I do not see the individual, or governments, international companies, etc., as wholly responsible for climate change or as the sole provider of a new model of a decarbonised society. It is a messy partnership without obvious boundaries—but within this we all have an opportunity to be potential agents of change. We cannot know from where or from who change will come—or, within reason, what may succeed and what may not. But if we choose simply to be content with the status quo and not endeavour to drive change, then little new will be catalysed and we’ll continue to rely on very top-down polices masquerading as meaningful change.
Let me give an example. During the fight against Apartheid in South Africa, Mary Manning, a 21-year-old cashier at Dunnes Stores, a supermarket in Dublin, Ireland, refused to ring up a grapefruit from South Africa at her register. Her boss suspended her as a result, but ten of her fellow workers joined her in a strike, one that lasted more than two and a half years! The strike led to the government of Ireland banning South African goods in 1987.
Each individual is the interpreter of the millions of interactions that make us what we are—in that sense we all have the potential to offer a unique set of insights that may drive change. Small, ostensibly individual acts can attract support and translate into larger and potentially system-level change.
A twin concern in responding to climate change—or other huge challenges—is that we don’t yet have systems-level paradigms or tools. And here universities are part of the problem. It is challenging because our structures appeal to us as individuals—worse still as consumers, and seldom ever as citizens. But just as the world can’t be reduced to individuals or consumers, the world can’t be reduced to academic disciplines. Reductionism has proved phenomenally successful—driving much of the industrial revolution—but it is simply inadequate for the scale and dynamism of the system challenges we now face; the whole is much more than the sum of the parts.
FlyingLess: On an institutional level, in terms of universities in the United Kingdom, do you see any initiatives, in relation to flying, for example, that provide grounds for hope?
Kevin Anderson: Yes, there are fledgling initiatives. In the Tyndall Centre for Climate Research, there have been some interesting developments—driven very significantly by Corinne Le Quéré, the Tyndall director. She’s not foresworn flying, but endeavours to carefully justify any flights she takes – and as such has significantly reduced how often she flies. Building on her individual action, Corinne has instigated an important study within the Tyndall Centre on low-carbon research, and has also developed a “code of conduct” to promote low-carbon research within the Centre. More recently, the Centre has produced an app to help academics track their travel emissions on a yearly basis. The Travel Tracker requires researchers to explicitly justify their travel, while allowing them to compare their travel-related footprints with other researchers as well as with emissions targets.
Beyond the Tyndall Centre, there are discussions within research councils throughout the United Kingdom about carbon emissions related to travel and how to reduce them.

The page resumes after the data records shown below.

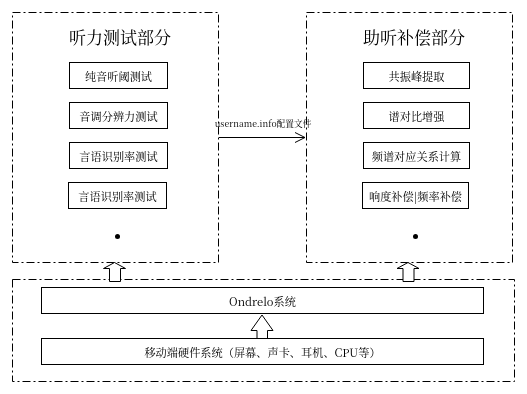
<!DOCTYPE html>
<html lang="zh-CN">
<head>
<meta charset="utf-8">
<title>听力测试与助听补偿系统结构</title>
<style>
:root {
  --ink: #000;
  --paper: #fff;
}
* { box-sizing: border-box; margin: 0; padding: 0; }
html, body { width: 527px; height: 394px; overflow: hidden; background: var(--paper); }
.diagram {
  position: relative;
  width: 527px;
  height: 394px;
  color: var(--ink);
  font-family: "Noto Serif CJK SC", "Noto Serif", serif;
  font-size: 11.2px;
}
.connectors { position: absolute; inset: 0; }
.frames, .arrows { fill: var(--paper); stroke: var(--ink); }
.frames { fill: none; stroke-dasharray: 8 3 2 3; }
.panel {
  position: absolute;
  top: 12px;
  width: 207px;
  height: 251px;
  padding: 12px 0 0 57px;
}
.panel-test { left: 12px; }
.panel-aid { left: 306px; }
.panel h2 {
  height: 26px;
  margin-bottom: 12px;
  font-size: 17px;
  font-weight: 400;
  line-height: 26px;
  white-space: nowrap;
}
.modules {
  display: flex;
  flex-direction: column;
  gap: 13px;
  list-style: none;
}
.panel-test .modules { width: 99px; }
.panel-aid .modules { width: 107px; }
.box {
  display: flex;
  align-items: center;
  justify-content: center;
  height: 27px;
  border: 1px solid var(--ink);
  white-space: nowrap;
}
.modules .box:last-child { position: relative; left: -1px; }
.more {
  width: 5px;
  height: 5px;
  margin: 25px 0 0 46px;
  border-radius: 50%;
  background: var(--ink);
}
.panel-aid .more { margin-left: 50px; }
.platform {
  position: absolute;
  left: 12px;
  top: 279px;
  width: 503px;
  height: 103px;
  display: flex;
  flex-direction: column;
  gap: 24px;
  padding: 8px 31px 0 29px;
}
.file-label {
  position: absolute;
  left: 216px;
  top: 116px;
  width: 94px;
  font-size: 8.7px;
  line-height: 14px;
  text-align: center;
  white-space: nowrap;
  display: flex;
  justify-content: center;
}
</style>
</head>
<body>
<main class="diagram">
  <svg class="connectors" width="527" height="394" viewBox="0 0 527 394" aria-hidden="true">
    <g class="frames">
      <rect x="12.5" y="12.5" width="206" height="250"/>
      <rect x="306.5" y="12.5" width="206" height="250"/>
      <rect x="12.5" y="279.5" width="502" height="102"/>
    </g>
    <g class="arrows">
      <defs>
        <path id="up-arrow" d="M0 0 11 6H6V19H-5V6H-11Z"/>
      </defs>
      <use href="#up-arrow" x="114.5" y="262.5"/>
      <use href="#up-arrow" x="408" y="262.5"/>
      <path d="M262 315 273 330.5H267.5V338.5H257V330.5H251Z"/>
      <path fill="none" d="M219 137.5H305M295 132.5 305 137.5 295 142.5"/>
    </g>
  </svg>

  <section class="panel panel-test">
    <h2>听力测试部分</h2>
    <ul class="modules">
      <li class="box">纯音听阈测试</li>
      <li class="box">音调分辨力测试</li>
      <li class="box">言语识别率测试</li>
      <li class="box">言语识别率测试</li>
    </ul>
    <div class="more"></div>
  </section>

  <p class="file-label">username.info配置文件</p>

  <section class="panel panel-aid">
    <h2>助听补偿部分</h2>
    <ul class="modules">
      <li class="box">共振峰提取</li>
      <li class="box">谱对比增强</li>
      <li class="box">频谱对应关系计算</li>
      <li class="box">响度补偿|频率补偿</li>
    </ul>
    <div class="more"></div>
  </section>

  <section class="platform">
    <div class="box">Ondrelo系统</div>
    <div class="box">移动端硬件系统（屏幕、声卡、耳机、CPU等）</div>
  </section>
</main>
</body>
</html>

And at the University of Leeds, I’m aware of discussions regarding long-distance research and how this can be achieved without flying, or at least by reducing the frequency of flights
These are all seeds, early signs of something bigger that might emerge. Now if we could get the James Hansens and the 350.orgs of the world to follow suit, then that would certainly be a major catalyst for change—perhaps sufficient to begin to tip the status quo towards a new equilibrium.